Thoughts on American Romantics
American Romantics was 2018-2019 season opening concert.
Noree Chamber Soloists’s season opening concert is titled “American Romantics.” The word “romantics” is clearly not an indication of the historical period of Romanticism; in fact, many of the composers featured in this program are considered modernists, their musical languages steeped in the twentieth-century experimental spirit and dissonant sounds. The title is, rather, an indication of the affection toward America that each of the composers on the program shows through their music, whether as a celebration of rich American musical sources, a candid criticism of the bare realities of America, or a heartfelt reflection of the country’s customs and history. With this program, Noree Chamber Soloists acknowledges and celebrates the eclecticism that is paramount to American culture and music.
Throughout his directorship at the National Conservatory of Music of America, the Czech composer Antonín Dvořák (1841-1904) encouraged American composers to draw from native American musical idioms. Having gathered, zealously, African American spirituals and plantation songs himself, Dvořák mixed the spirit of American native music with his bohemian sensitivities in his “American-themed” works such as the "New World" Symphony (1893) and the "American" String Quartet (1893). He was also optimistic about the future of American music, a sentiment expressed in his valedictory essay, “Music in America,” in 1895: “I must give full expression to my firm conviction, and to the hope that just as this nation has already surpassed so many others in marvelous inventions and feats of engineering and commerce, and has made an honorable place for itself in literature in one short century, so it must assert itself in the other arts, and especially in the art of music.”
American musical scene flourished, as Dvořák had prophesied, but embraced far more diverse musical idioms than he would have ever imagined. Sunrise (1921) is the last composition by Charles Ives (1874-1954), who created exhilaratingly dissonant polyphonies from the various musical styles that he encountered in his Connecticut hometown, such as band music, hymns, and popular songs. In Chinaman, Laundryman (1932), Ruth Crawford Seeger (1901-1953) provided a scathing portrayal of an immigrant Chinese laundry worker. The song is a powerful reminder of the importance of immigration in this country. Samuel Barber’s (1910-1981) passionate, heart-wrenching Adagio for Strings (1936), with its solemnness, has become one of the most frequently performed in America’s public memorials. Roy Harris (1898-1979), who frequently explored American subjects in his music, painted the burdens of the modern world entrusted to one of America’s most respected leaders in Abraham Lincoln Walks at Midnight (1954). John Corigliano’s (b. 1938) A Black November Turkey (1972/2006) resonates as an acknowledgment of a seemingly humdrum American custom: the work’s literary catalyst, Richard Wilbur’s eponymous poem, portrays “a sad and endless futility, a celebrated and unnoticed death.” William Bolcom (b. 1938) combined jagged rhythms of ragtime, whose roots are in African American music, with elegant melodies and harmonies in his Three Rags for String Quartet (1989).

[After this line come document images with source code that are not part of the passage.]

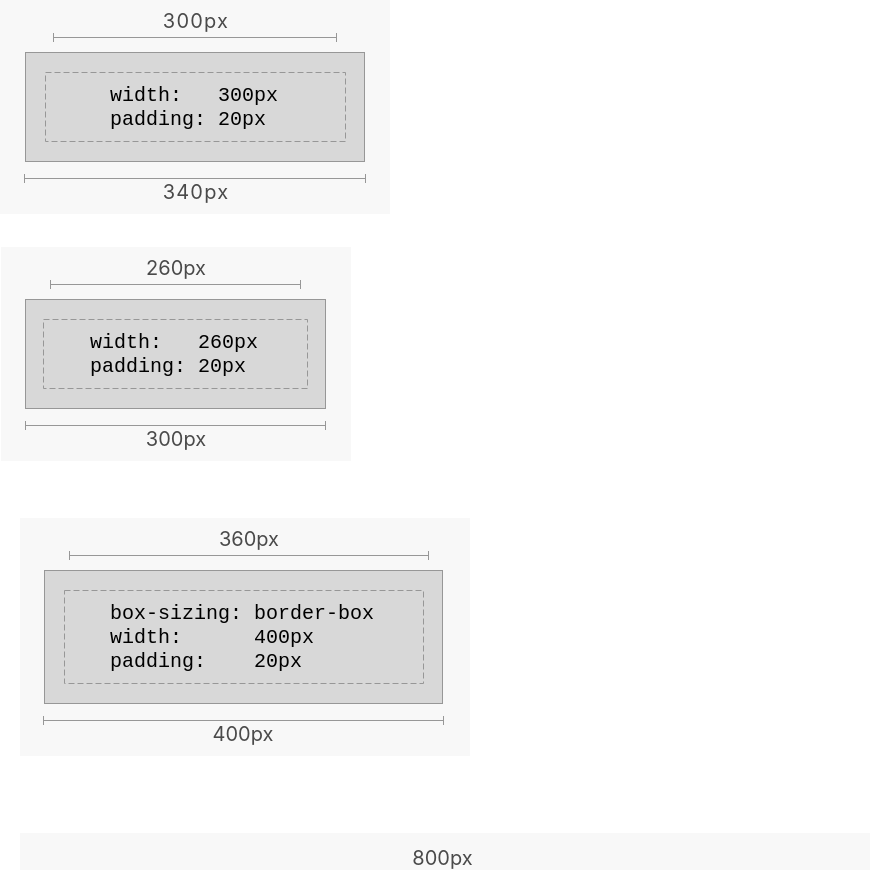
<!DOCTYPE html>
<html lang="en">
<head>
<meta charset="utf-8">
<title>Box sizing diagrams</title>
<style>
:root {
  --page: #ffffff;
  --panel: #f8f8f8;
  --box: #d8d8d8;
  --line: #979797;
  --label: #4a4a4a;
  --code: #000000;
}
* { box-sizing: border-box; margin: 0; padding: 0; }
html, body { width: 870px; height: 870px; overflow: hidden; background: var(--page); }
.sheet { display: flex; flex-direction: column; align-items: flex-start; width: 870px; height: 870px; overflow: hidden; }
.panel {
  display: flex; flex-direction: column; align-items: flex-start; flex: none;
  width: var(--panel-width); height: var(--panel-height); padding-top: 9px;
  background: var(--panel);
}
.label {
  width: 100%; flex: none; text-align: center; color: var(--label);
  font: 400 20px/24px Inter, "Open Sans", sans-serif;
}
.measure {
  flex: none; position: relative; height: 9px;
  border: solid var(--line); border-width: 0 1px;
}
.measure::before { content: ""; position: absolute; left: 0; right: 0; top: 4px; height: 1px; background: var(--line); }
.inner { width: var(--inner-width); margin-left: var(--inner-left); }
.outer { width: var(--outer-width); margin: 12px 0 0 var(--outer-left); }
.outer + .label { margin-top: -3px; }
.box {
  flex: none; width: var(--box-width); height: var(--box-height);
  margin: 10px 0 0 var(--box-left); padding: 19px 0 0 var(--content-inset);
  background: var(--box); border: 1px solid var(--line);
}
.content { position: relative; width: var(--content-width); height: var(--content-height); padding: 12px 0 0 var(--code-inset); }
.dashes { position: absolute; left: 0; top: 0; width: 100%; height: 100%; }
.dashes rect {
  width: calc(100% - 1px); height: calc(100% - 1px);
  fill: none; stroke: var(--line); stroke-dasharray: 6 3;
}
.code { position: relative; color: var(--code); font: 400 20px/24px "Liberation Mono", monospace; white-space: pre; }

.width-300 {
  --panel-width: 390px; --panel-height: 214px;
  --inner-left: 53px; --inner-width: 284px;
  --box-left: 25px; --box-width: 340px; --box-height: 110px;
  --content-inset: 19px; --content-width: 301px; --content-height: 70px; --code-inset: 65px;
  --outer-left: 24px; --outer-width: 342px;
}
.width-300 .label { letter-spacing: 1.2px; padding-left: 2px; }
.width-260 {
  --panel-width: 350px; --panel-height: 214px;
  --inner-left: 49px; --inner-width: 251px;
  --box-left: 24px; --box-width: 301px; --box-height: 110px;
  --content-inset: 17px; --content-width: 265px; --content-height: 70px; --code-inset: 47px;
  --outer-left: 24px; --outer-width: 301px;
  margin: 33px 0 0 1px;
}
.border-box {
  --panel-width: 450px; --panel-height: 238px;
  --inner-left: 49px; --inner-width: 360px;
  --box-left: 24px; --box-width: 399px; --box-height: 134px;
  --content-inset: 19px; --content-width: 360px; --content-height: 94px; --code-inset: 46px;
  --outer-left: 23px; --outer-width: 401px;
  margin: 57px 0 0 20px;
}
.border-box .label { padding-right: 7px; }
.border-box .outer + .label { padding-right: 4px; }
.border-box .label:first-child { padding: 0 0 0 8px; }
.width-800 {
  --panel-width: 850px; --panel-height: 37px;
  margin: 77px 0 0 20px; padding-top: 13px;
}
.width-800 .label { padding-right: 5px; }
</style>
</head>
<body>
<main class="sheet">
  <section class="panel width-300">
    <p class="label">300px</p>
    <div class="measure inner"></div>
    <div class="box">
      <div class="content">
        <svg class="dashes" aria-hidden="true"><rect x="0.5" y="0.5"/></svg>
        <pre class="code">width:   300px
padding: 20px</pre>
      </div>
    </div>
    <div class="measure outer"></div>
    <p class="label">340px</p>
  </section>

  <section class="panel width-260">
    <p class="label">260px</p>
    <div class="measure inner"></div>
    <div class="box">
      <div class="content">
        <svg class="dashes" aria-hidden="true"><rect x="0.5" y="0.5"/></svg>
        <pre class="code">width:   260px
padding: 20px</pre>
      </div>
    </div>
    <div class="measure outer"></div>
    <p class="label">300px</p>
  </section>

  <section class="panel border-box">
    <p class="label">360px</p>
    <div class="measure inner"></div>
    <div class="box">
      <div class="content">
        <svg class="dashes" aria-hidden="true"><rect x="0.5" y="0.5"/></svg>
        <pre class="code">box-sizing: border-box
width:      400px
padding:    20px</pre>
      </div>
    </div>
    <div class="measure outer"></div>
    <p class="label">400px</p>
  </section>

  <section class="panel width-800">
    <p class="label">800px</p>
  </section>
</main>
</body>
</html>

Jung-Min Mina Lee, Resident Musicologist
John Corigliano A Black November Turkey (1972/2003)
William Bolcom Three Rags (1989)
Charles Ives Sunrise for Voice, Violin, and Piano (1921)
Ruth Crawford Seeger Chinaman, Laundryman (1932)
Dvorak String Quartet No. 12 in F Major, Opus 96 “American” (1893)
Roy Harris Abraham Lincoln Walks at Midnight (1954)
Samuel Barber Adagio, from String Quartet, Opus 11 (1936)